According to Grippo, Verizon will run fiber into a master control box in the home, and then run coaxial cable from the control box to the various cable boxes within the home. This extension of the fiber optic cable into the home supposedly “will give higher capacity…In the long run, on that system. [It] will have the ability to potentially offer higher download speeds, combined with potentially more HD content—the things that really eat up bandwidth.”
“I used to be a Cablevision customer,” says Bonomo. “I used to pay, just for my cable TV service and this goes back around three years ago, about $80 a month…Now, virtually any cable TV company [in the country] is offering three services—TV, Internet, and voice” for around $90–$99 dollars a month. “The bottom line is people are getting all three services for somewhere in the neighborhood of $95-$99 dollars a month.” Bonomo credits competition in the marketplace for a reduced price of this “triple play” service, and hypothesizes that without competition, and in particularly the entrance of Verizon into the marketplace (outside of New York City) the price for all three services would be much, much higher.
Obviously, Verizon has a long way to go before its infrastructure is set up and the whole city is wired. Considering the speed at which technology has evolved in recent years, it’s difficult to say what 2014 holds for cable technology in the city. But with the FCC ruling, the city’s solicitation for a citywide cable provider, and Verizon’s bid for a five-borough franchise; it is certainly exciting to see how new competition in a long-monopolized industry will pan out, especially for customers.
According to the MultiChannel News website, a report by Sanford Bernstein cable and satellite analyst, Craig Moffett, noted that contrary to predictions, cable providers are not lowering their prices to compete with telecommunications companies like Verizon, but rather, raising them. In November 2007, Verizon announced that prices for the FiOS bundle service of voice, video and data service would rise 11.6 percent in 2008. In turn, Time Warner and Cablevision Systems were also raising their rates in 2008.
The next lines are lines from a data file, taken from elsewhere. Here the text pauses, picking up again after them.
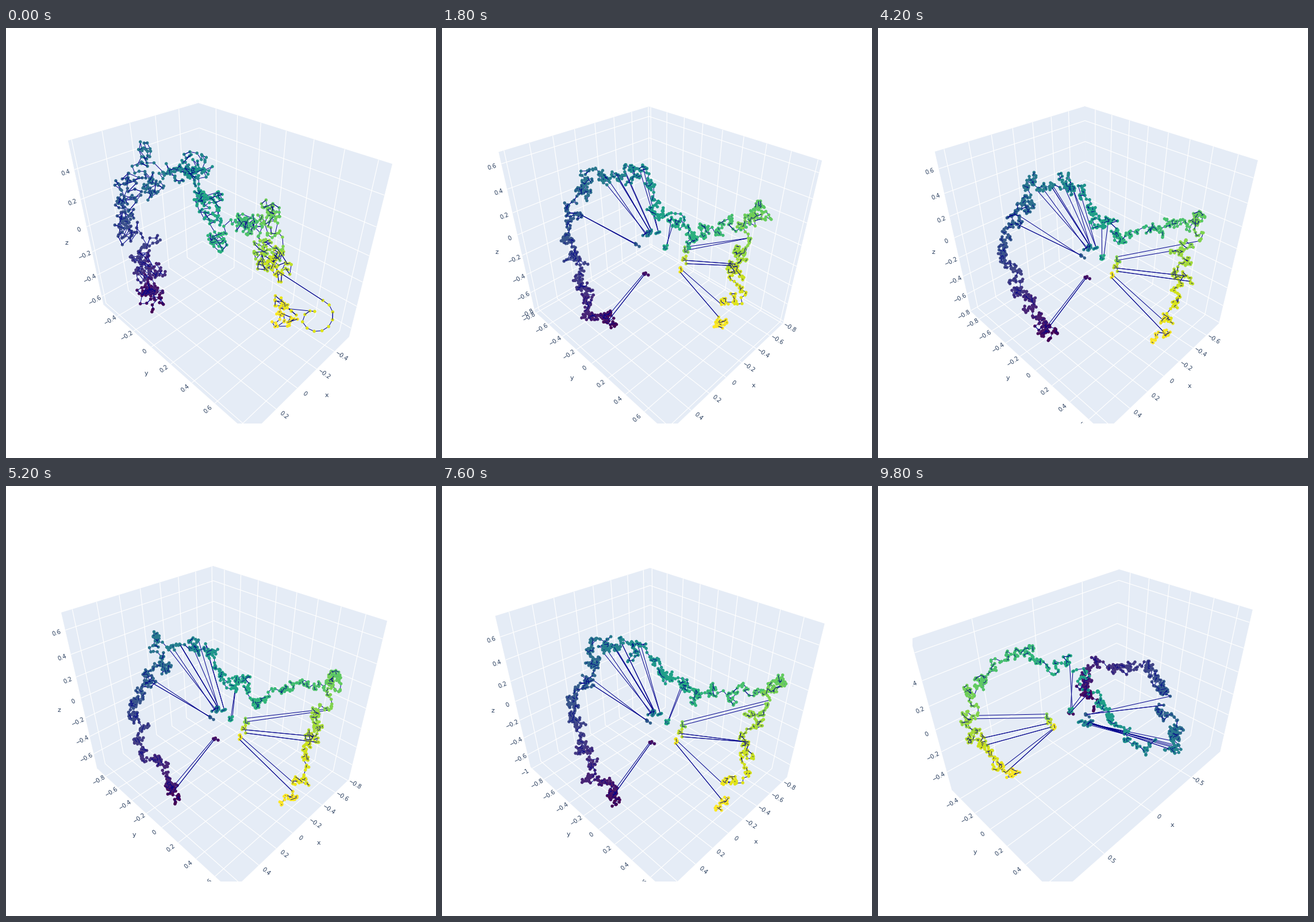
A matplotlib script that plays this animation: 748 by 748 pixels, repeating every 10000 ms.

```python
import numpy as np
import matplotlib.pyplot as plt
from matplotlib.animation import FuncAnimation
from matplotlib.collections import LineCollection, PolyCollection

SIZE, DPI = 748, 100
PX = 72 / DPI
LEFT, RIGHT, TOP, BOTTOM = 60, 688, 75, 688
CX, CY, FOCAL = 374, 381.5, 740
EYE = 1.25 * np.sqrt(3)
FRAMES, INTERVAL = 50, 200
OPEN_MS, WIDE_MS, FLIP_MS = 800, 6200, 8000

N = 1000
T = np.linspace(0, 1, N)
COLORS = plt.get_cmap("viridis")(T)
WALL, INK, NAVY = "#e5ecf6", "#2a3f5f", "#00008b"

# where short runs of the chain are drawn in towards the hub
SPIKES = [0.04, 0.305, 0.42, 0.44, 0.46, 0.505, 0.6, 0.81, 0.9, 0.97]
RUN = 5

# axis limits (x, y, z) at a few times
LIMIT_MS = [0, 800, 2800, 4200, 6200, 7600]
LIMITS = np.array([
    [-.581, .421, -.576, .874, -.680, .578],
    [-.814, .595, -.795, .768, -.859, .690],
    [-.799, .684, -.851, .885, -.790, .684],
    [-.798, .670, -.934, .744, -.813, .730],
    [-.836, .700, -.954, .774, -.740, .740],
    [-.887, .711, -1.028, .760, -.755, .770],
])
TURNED_LIMITS = np.array([-.934, .918, -.524, .700, -.590, .693])


def points(*xy):
    return np.array(xy, float)


# backbones of the chain, evenly spaced from its start to its end
COIL = points((255, 482), (240, 440), (245, 395), (210, 340), (212, 275),
              (265, 242), (330, 245), (360, 305), (400, 360), (450, 330),
              (455, 390), (464, 430), (472, 492))
RING = points((295, 510), (262, 490), (245, 435), (215, 380), (222, 300),
              (275, 262), (345, 250), (380, 330), (450, 358), (525, 310),
              (510, 380), (510, 430), (480, 500))
WIDE = points((295, 555), (280, 510), (240, 450), (225, 385), (262, 330),
              (275, 280), (345, 290), (404, 342), (470, 368), (575, 340),
              (550, 400), (530, 470), (480, 550))
TURNED = points((375, 385), (355, 330), (430, 305), (490, 335), (495, 395),
                (520, 445), (440, 440), (372, 345), (270, 293), (170, 345),
                (160, 410), (180, 460), (235, 490))

rng = np.random.default_rng(11)


def chain_noise(keep=0.92):
    """Random walk that is pulled back to zero."""
    walk = rng.normal(size=(N, 2))
    for i in range(1, N):
        walk[i] += keep * walk[i - 1]
    return walk


NOISE = [chain_noise() for _ in range(3)]
FUZZ = rng.normal(0, 2.8, (N, 2))
ON_TOP = rng.random(N - 1) < 0.28


def smooth(ctrl):
    """Catmull-Rom curve through the control points, one point per bead."""
    p = np.vstack([2 * ctrl[0] - ctrl[1], ctrl, 2 * ctrl[-1] - ctrl[-2]])
    u = T * (len(ctrl) - 1)
    i = np.minimum(u.astype(int), len(ctrl) - 2)
    f = (u - i)[:, None]
    a, b, c, d = (p[i + k] for k in range(4))
    return b + f / 2 * (c - a + f * (2 * a - 5 * b + 4 * c - d
                                     + f * (3 * (b - c) + d - a)))


def mix(a, b, k):
    return a + (b - a) * k


def make_chain(ms):
    opened = min(ms / OPEN_MS, 1)
    widened = np.clip((ms - OPEN_MS) / (WIDE_MS - OPEN_MS), 0, 1)
    decay = np.exp(-ms / OPEN_MS)

    if ms < FLIP_MS:
        path = smooth(mix(mix(COIL, RING, opened), WIDE, widened))
        hub = np.array([385, 390 + 35 * widened])
    else:
        path = smooth(TURNED)
        hub = np.array([330, 405])

    phase = 4 * np.pi * ms / (FRAMES * INTERVAL)
    walk = 0.8 * NOISE[0] + 0.6 * (NOISE[1] * np.cos(phase) + NOISE[2] * np.sin(phase))
    chain = path + (3.8 + 3.2 * decay) * walk

    pull = 0.2 + 0.8 * decay
    for t in SPIKES:
        run = slice(int(t * N), int(t * N) + RUN)
        tip = mix(hub, path[int(t * N)], pull) + FUZZ[run]
        chain[run] = mix(tip, chain[run], max(1 - 3 * (1 - pull), 0))

    # loose loop near the end, drawn in as the coil opens
    turn = np.linspace(-1.2, 4.2, 12)
    radius = 28 - 20 * np.clip((turn - 2.7) / 1.5, 0, 1)
    loop = np.array([541, 500]) + radius[:, None] * np.column_stack(
        [np.cos(turn), np.sin(turn)])
    run = slice(int(0.94 * N), int(0.94 * N) + len(turn))
    chain[run] = mix(loop, chain[run], opened)
    return chain


def limits_at(ms):
    if ms >= FLIP_MS:
        return TURNED_LIMITS.reshape(3, 2)
    return np.array([np.interp(ms, LIMIT_MS, col) for col in LIMITS.T]).reshape(3, 2)


def project(x, y, z):
    """Perspective view from (1, 1, 1) to pixels."""
    depth = EYE - (x + y + z) / np.sqrt(3)
    right = (y - x) / np.sqrt(2)
    up = (2 * z - x - y) / np.sqrt(6)
    return np.array([CX + FOCAL * right / depth, CY - FOCAL * up / depth])


def ticks(lo, hi):
    step = 0.5 if hi - lo > 1.8 else 0.2
    return np.arange(np.ceil(lo / step), np.floor(hi / step) + 1) * step


def label(at, text, size, angle=0):
    ax.text(at[0], at[1], text, fontsize=size * PX, color=INK, rotation=angle,
            ha="center", va="center", clip_on=True, zorder=3)


def draw_box(limits):
    span = limits[:, 1] - limits[:, 0]
    scale = 1 / np.prod(span) ** (1 / 3)
    hx, hy, hz = span * scale / 2
    mid = limits.mean(axis=1)

    walls = [[(-hx, -hy, -hz), (hx, -hy, -hz), (hx, hy, -hz), (-hx, hy, -hz)],
             [(-hx, -hy, -hz), (hx, -hy, -hz), (hx, -hy, hz), (-hx, -hy, hz)],
             [(-hx, -hy, -hz), (-hx, hy, -hz), (-hx, hy, hz), (-hx, -hy, hz)]]
    ax.add_collection(PolyCollection(
        [[project(*p) for p in wall] for wall in walls],
        facecolors=WALL, edgecolors=WALL, linewidths=0.3, zorder=0))

    # each rule gives the grid polyline and the outward label place for a tick
    rules = [
        (lambda v: [(v, -hy, hz), (v, -hy, -hz), (v, hy, -hz)],
         lambda v, e: (v, hy + e, -hz)),
        (lambda v: [(-hx, v, hz), (-hx, v, -hz), (hx, v, -hz)],
         lambda v, e: (hx + e, v, -hz)),
        (lambda v: [(hx, -hy, v), (-hx, -hy, v), (-hx, hy, v)],
         lambda v, e: (hx + e, -hy, v)),
    ]
    grid = []
    for k, (line, place) in enumerate(rules):
        for value in ticks(*limits[k]):
            v = (value - mid[k]) * scale
            grid.append([project(*p) for p in line(v)])
            inner, outer = project(*place(v, 0)), project(*place(v, 0.045))
            dx, dy = outer - inner if k == 0 else inner - outer
            text = f"{round(value, 1) + 0:g}".replace("-", "\u2212")
            label(outer, text, 10, -np.degrees(np.arctan2(dy, dx)))
        label(project(*place(0, 0.125)), "xyz"[k], 11)
    ax.add_collection(LineCollection(grid, colors="white",
                                     linewidths=1.2 * PX, zorder=1))


def draw(frame):
    ax.clear()
    ax.set_xlim(LEFT, RIGHT)
    ax.set_ylim(BOTTOM, TOP)
    ax.axis("off")
    ms = frame * INTERVAL
    draw_box(limits_at(ms))

    chain = make_chain(ms)
    links = np.stack([chain[:-1], chain[1:]], axis=1)
    ax.add_collection(LineCollection(links, colors=NAVY, linewidths=PX, zorder=4))
    ax.scatter(chain[:, 0], chain[:, 1], s=(5.5 * PX) ** 2, c=COLORS,
               linewidths=0, zorder=5)
    ax.add_collection(LineCollection(links[ON_TOP], colors=NAVY,
                                     linewidths=0.9 * PX, zorder=6))
    return []


plt.rcParams["font.family"] = "DejaVu Sans"
fig = plt.figure(figsize=(SIZE / DPI, SIZE / DPI), dpi=DPI, facecolor="white")
ax = fig.add_axes([LEFT / SIZE, 1 - BOTTOM / SIZE,
                   (RIGHT - LEFT) / SIZE, (BOTTOM - TOP) / SIZE])

anim = FuncAnimation(fig, draw, frames=FRAMES, interval=INTERVAL,
                     repeat=True, repeat_delay=0, blit=False)
plt.show()
```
“There’s no guarantee that prices will go down. There’s no guarantee that companies will change their practices and be more willing to negotiate deals,” says Grippo. “It’s just typically that’s what you would see, and you hope that competition will do that in New York City.”
In the mean time, customers will have to wait and see how the new telecommunications competition will affect cable pricing.
Brendan J. Flaherty is an associate editor withThe Cooperator.